“We commend the efforts of these congressmen for tackling Canada’s ever-expanding list of restrictive trade policies, which have had a negative impact on our U.S. dairy industry and the U.S. economy overall,” said Michael Dykes, D.V.M., president and CEO of the International Dairy Foods Association. “Canada’s Class 7 milk pricing policy, implemented 14 months ago, artificially lowers milk ingredient prices and incentivizes the substitution of domestic Canadian dairy ingredients for imported ingredients. It also promotes the dumping of Canadian proteins onto world markets at below-market prices.”

“Our dairy farmers are facing dire economic conditions this year, and the Canadian pricing scheme and tariffs are curtailing much-needed markets for U.S. dairy products. NAFTA should not be concluded without securing provisions that curb Class 7 and any other trade-distorting pricing scheme to ensure that U.S. dairy products can compete fairly in Canada, as well as in other markets,” said Jim Mulhern, president and CEO of the National Milk Producers Federation. “It is time to for Canada to eliminate all dairy tariffs so we can have true free trade across North America for all commodities.”

“It is critical that the U.S. pursue an aggressive strategy to stop Canada’s ongoing and intentional disregard of its trade commitments to the harm of U.S. dairy farmers and exporters. Otherwise, Canada’s new policies will chip away not only at the current trade with Canada but also at our trade surpluses to other markets that import milk powder as well,” said Tom Vilsack, president and CEO of the U.S. Dairy Export Council.

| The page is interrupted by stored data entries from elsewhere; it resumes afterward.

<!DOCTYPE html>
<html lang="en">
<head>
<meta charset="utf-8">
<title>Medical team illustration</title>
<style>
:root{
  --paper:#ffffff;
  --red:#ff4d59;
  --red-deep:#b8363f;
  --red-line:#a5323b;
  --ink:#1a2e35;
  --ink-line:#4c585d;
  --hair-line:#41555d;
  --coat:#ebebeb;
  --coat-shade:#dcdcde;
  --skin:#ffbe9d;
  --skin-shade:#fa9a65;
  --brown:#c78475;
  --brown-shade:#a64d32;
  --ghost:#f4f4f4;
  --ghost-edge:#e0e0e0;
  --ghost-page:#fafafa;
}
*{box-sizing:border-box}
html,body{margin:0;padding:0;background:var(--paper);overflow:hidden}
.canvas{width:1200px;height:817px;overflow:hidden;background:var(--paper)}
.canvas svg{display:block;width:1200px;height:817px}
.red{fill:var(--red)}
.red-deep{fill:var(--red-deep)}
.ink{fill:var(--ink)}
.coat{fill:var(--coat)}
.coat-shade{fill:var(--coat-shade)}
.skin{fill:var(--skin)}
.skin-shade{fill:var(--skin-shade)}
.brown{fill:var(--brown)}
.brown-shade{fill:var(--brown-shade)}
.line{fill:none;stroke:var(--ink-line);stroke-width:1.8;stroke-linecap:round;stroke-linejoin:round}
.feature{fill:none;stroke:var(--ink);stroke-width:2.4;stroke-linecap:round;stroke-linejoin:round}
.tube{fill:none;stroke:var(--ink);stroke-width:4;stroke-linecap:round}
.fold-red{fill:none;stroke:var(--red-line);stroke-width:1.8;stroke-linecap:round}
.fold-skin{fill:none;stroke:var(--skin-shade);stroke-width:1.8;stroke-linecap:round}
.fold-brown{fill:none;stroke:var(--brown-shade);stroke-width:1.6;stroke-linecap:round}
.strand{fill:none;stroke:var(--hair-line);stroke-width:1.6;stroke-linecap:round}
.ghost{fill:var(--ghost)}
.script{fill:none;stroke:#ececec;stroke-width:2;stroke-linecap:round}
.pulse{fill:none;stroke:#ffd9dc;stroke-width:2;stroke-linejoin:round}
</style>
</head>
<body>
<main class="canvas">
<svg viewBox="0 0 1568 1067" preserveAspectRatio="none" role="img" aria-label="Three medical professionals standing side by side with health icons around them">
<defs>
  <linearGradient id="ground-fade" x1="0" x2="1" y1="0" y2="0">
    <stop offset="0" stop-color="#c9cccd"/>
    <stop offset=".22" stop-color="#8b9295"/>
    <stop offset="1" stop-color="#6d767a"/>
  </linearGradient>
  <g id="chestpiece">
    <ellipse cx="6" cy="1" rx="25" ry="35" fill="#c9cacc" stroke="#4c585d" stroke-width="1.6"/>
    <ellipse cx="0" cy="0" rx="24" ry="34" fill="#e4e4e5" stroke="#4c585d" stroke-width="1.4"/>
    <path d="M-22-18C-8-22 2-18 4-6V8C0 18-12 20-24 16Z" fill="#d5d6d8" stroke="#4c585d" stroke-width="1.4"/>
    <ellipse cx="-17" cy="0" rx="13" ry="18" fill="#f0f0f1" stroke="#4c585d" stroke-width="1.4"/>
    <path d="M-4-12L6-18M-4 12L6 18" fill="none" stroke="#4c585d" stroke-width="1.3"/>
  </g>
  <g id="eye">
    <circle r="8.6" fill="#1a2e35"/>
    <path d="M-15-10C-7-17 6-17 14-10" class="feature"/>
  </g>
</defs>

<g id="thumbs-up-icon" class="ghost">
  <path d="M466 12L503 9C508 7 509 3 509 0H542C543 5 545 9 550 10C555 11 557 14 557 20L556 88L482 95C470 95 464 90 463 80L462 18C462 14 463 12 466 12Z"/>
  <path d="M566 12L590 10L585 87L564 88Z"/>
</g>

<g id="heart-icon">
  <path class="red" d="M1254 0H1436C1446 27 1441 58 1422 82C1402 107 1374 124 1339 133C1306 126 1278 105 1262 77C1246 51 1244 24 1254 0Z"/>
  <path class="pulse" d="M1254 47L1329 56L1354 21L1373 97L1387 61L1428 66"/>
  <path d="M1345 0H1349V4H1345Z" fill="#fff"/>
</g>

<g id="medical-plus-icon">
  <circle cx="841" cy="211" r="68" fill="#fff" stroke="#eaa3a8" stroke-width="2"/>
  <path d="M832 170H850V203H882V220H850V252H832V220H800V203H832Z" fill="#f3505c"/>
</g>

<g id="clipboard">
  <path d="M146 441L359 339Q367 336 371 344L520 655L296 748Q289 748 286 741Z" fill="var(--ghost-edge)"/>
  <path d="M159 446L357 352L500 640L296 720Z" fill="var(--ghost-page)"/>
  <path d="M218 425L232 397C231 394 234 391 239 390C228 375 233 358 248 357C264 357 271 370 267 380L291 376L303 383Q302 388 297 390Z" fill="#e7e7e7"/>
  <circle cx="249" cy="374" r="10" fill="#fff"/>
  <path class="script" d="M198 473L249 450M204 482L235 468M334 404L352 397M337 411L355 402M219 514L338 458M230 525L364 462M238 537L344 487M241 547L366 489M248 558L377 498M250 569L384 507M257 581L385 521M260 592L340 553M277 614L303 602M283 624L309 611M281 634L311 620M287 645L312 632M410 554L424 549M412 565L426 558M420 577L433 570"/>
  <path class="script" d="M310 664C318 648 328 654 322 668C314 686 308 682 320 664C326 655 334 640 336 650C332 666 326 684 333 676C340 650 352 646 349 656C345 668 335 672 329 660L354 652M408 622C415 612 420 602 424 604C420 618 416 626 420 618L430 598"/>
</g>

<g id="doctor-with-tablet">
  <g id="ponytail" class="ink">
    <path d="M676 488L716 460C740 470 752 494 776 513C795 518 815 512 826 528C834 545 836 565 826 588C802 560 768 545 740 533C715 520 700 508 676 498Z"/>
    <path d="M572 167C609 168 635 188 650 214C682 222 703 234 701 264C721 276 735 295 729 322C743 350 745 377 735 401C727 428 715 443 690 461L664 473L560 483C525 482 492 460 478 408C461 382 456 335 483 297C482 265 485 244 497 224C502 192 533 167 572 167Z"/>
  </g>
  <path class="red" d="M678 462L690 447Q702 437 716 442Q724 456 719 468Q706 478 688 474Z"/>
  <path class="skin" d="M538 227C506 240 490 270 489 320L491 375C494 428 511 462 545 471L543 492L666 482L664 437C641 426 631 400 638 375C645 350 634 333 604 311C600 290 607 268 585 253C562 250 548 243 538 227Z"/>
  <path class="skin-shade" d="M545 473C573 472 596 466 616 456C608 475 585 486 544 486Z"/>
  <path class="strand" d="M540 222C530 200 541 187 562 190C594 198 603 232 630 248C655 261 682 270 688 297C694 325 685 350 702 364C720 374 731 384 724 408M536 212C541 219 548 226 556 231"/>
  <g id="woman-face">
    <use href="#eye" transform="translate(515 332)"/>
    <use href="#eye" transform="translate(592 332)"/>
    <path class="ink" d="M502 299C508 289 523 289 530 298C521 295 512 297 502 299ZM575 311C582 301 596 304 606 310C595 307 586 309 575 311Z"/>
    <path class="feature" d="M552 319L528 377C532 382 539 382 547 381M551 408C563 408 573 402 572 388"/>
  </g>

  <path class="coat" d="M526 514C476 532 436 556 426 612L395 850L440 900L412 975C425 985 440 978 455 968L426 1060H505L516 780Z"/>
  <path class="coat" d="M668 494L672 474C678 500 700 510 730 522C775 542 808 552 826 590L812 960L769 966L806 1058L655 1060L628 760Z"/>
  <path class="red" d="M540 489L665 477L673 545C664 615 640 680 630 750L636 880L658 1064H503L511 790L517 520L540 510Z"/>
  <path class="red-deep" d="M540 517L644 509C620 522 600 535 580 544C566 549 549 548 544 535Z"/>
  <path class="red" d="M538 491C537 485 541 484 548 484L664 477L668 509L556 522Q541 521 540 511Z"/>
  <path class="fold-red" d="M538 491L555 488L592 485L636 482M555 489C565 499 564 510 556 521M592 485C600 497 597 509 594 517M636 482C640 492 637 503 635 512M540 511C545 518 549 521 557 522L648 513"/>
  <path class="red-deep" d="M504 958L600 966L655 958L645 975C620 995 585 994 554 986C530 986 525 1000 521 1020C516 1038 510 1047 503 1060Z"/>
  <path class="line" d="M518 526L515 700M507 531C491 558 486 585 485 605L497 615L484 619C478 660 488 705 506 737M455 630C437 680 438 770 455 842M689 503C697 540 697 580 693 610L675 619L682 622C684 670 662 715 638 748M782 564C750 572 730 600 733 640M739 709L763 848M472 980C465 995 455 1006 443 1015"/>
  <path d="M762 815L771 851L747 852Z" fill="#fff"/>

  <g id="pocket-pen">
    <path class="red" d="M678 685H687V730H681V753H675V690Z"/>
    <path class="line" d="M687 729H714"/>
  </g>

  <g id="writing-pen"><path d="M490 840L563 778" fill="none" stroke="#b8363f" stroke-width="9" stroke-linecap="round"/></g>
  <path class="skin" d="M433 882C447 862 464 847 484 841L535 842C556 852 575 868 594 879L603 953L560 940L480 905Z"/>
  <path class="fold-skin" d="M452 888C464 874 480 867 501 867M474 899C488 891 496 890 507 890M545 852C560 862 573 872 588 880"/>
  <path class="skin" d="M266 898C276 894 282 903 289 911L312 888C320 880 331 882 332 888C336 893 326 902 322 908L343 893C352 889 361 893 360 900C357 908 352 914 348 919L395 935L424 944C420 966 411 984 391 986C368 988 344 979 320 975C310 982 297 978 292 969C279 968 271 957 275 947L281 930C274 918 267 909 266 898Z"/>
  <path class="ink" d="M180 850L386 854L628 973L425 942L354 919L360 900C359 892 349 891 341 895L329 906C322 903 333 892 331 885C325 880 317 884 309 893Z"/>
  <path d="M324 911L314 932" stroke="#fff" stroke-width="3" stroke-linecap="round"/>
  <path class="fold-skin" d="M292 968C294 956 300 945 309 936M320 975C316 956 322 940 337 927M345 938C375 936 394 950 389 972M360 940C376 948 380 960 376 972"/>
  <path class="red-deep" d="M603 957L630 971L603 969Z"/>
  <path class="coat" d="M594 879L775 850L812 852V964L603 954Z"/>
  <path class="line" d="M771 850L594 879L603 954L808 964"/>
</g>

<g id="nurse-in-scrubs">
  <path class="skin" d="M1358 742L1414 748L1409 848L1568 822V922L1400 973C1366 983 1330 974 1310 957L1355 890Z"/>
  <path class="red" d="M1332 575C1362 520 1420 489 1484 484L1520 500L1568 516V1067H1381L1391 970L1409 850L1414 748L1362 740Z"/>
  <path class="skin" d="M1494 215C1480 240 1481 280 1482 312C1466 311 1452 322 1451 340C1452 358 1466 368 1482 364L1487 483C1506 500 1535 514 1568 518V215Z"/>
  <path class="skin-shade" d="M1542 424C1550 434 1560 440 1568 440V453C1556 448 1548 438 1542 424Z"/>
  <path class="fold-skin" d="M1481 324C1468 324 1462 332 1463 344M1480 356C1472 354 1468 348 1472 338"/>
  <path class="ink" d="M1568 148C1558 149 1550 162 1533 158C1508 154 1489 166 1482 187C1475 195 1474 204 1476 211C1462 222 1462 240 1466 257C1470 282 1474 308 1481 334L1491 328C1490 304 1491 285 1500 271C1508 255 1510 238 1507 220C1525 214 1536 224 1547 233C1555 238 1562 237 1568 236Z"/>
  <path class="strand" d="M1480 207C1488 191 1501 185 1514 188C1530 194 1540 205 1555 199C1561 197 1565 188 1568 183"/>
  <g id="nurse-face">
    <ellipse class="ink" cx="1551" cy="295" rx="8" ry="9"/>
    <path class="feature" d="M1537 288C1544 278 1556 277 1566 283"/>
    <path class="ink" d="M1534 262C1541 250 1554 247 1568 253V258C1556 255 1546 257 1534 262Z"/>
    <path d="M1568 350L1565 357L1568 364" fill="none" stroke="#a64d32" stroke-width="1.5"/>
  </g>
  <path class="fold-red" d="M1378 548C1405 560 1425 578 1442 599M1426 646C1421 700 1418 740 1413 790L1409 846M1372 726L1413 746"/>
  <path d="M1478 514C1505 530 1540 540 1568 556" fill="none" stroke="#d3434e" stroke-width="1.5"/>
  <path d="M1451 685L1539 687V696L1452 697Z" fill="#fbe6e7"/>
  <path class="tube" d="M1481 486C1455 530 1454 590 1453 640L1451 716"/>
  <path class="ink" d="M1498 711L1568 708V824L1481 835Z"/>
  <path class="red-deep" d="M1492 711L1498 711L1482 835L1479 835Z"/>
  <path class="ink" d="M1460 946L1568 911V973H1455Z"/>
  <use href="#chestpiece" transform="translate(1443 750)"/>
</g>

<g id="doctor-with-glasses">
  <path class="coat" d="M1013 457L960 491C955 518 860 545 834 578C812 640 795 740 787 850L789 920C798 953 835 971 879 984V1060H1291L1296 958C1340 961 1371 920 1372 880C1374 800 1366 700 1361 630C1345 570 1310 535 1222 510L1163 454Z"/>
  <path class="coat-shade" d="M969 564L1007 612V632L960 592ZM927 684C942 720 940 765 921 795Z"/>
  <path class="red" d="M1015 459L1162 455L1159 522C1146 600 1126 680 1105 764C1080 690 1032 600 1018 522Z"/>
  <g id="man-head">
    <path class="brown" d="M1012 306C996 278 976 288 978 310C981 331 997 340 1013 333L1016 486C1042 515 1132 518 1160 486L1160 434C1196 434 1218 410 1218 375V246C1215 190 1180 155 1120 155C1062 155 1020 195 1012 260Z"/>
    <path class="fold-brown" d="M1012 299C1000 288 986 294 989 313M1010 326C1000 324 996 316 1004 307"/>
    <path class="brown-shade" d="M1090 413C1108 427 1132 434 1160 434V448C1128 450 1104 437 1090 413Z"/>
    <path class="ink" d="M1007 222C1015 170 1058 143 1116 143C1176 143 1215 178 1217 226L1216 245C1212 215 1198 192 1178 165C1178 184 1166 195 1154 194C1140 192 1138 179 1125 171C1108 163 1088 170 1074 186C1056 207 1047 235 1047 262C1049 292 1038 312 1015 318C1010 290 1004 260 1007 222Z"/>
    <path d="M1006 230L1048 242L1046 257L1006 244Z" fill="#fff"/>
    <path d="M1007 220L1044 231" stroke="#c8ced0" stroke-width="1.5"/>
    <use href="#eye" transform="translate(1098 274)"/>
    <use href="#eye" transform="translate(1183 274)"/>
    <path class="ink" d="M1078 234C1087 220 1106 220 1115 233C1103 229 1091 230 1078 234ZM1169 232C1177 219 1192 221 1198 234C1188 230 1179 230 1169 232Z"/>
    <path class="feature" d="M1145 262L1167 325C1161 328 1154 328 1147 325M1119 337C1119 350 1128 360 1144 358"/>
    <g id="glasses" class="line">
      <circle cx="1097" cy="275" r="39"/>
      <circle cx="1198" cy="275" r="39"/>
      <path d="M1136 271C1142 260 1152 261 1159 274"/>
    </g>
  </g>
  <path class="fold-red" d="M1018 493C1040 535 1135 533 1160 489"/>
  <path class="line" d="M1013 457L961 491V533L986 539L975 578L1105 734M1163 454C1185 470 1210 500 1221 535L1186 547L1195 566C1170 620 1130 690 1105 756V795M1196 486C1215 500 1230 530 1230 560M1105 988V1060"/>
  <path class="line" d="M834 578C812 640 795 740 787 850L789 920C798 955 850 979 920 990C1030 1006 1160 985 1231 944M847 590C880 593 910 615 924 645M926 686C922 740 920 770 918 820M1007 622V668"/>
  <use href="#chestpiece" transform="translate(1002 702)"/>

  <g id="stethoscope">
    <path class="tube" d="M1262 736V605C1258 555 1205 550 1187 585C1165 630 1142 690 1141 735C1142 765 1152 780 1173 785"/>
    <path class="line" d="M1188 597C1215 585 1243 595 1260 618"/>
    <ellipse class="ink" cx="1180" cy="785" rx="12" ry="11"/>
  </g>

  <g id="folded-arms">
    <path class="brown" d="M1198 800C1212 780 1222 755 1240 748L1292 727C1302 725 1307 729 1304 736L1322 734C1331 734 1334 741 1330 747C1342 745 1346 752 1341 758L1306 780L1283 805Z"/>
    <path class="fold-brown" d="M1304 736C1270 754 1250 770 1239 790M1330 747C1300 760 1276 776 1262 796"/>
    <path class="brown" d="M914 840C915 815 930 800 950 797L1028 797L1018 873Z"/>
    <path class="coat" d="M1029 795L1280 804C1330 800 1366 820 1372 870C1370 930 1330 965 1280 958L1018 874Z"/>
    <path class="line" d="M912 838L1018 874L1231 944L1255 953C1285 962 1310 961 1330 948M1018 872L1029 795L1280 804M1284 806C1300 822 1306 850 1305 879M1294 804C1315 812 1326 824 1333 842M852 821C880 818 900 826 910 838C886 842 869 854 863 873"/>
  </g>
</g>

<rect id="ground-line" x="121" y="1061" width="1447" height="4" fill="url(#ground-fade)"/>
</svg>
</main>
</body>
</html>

With a level playing field in export markets, the U.S. dairy industry will continue to keep and create jobs in states across the country. The industry supports nearly 3 million workers, generates more than $39 billion in direct wages and has an overall economic impact of more than $200 billion, according to IDFA’s economic impact tool, Dairy Delivers.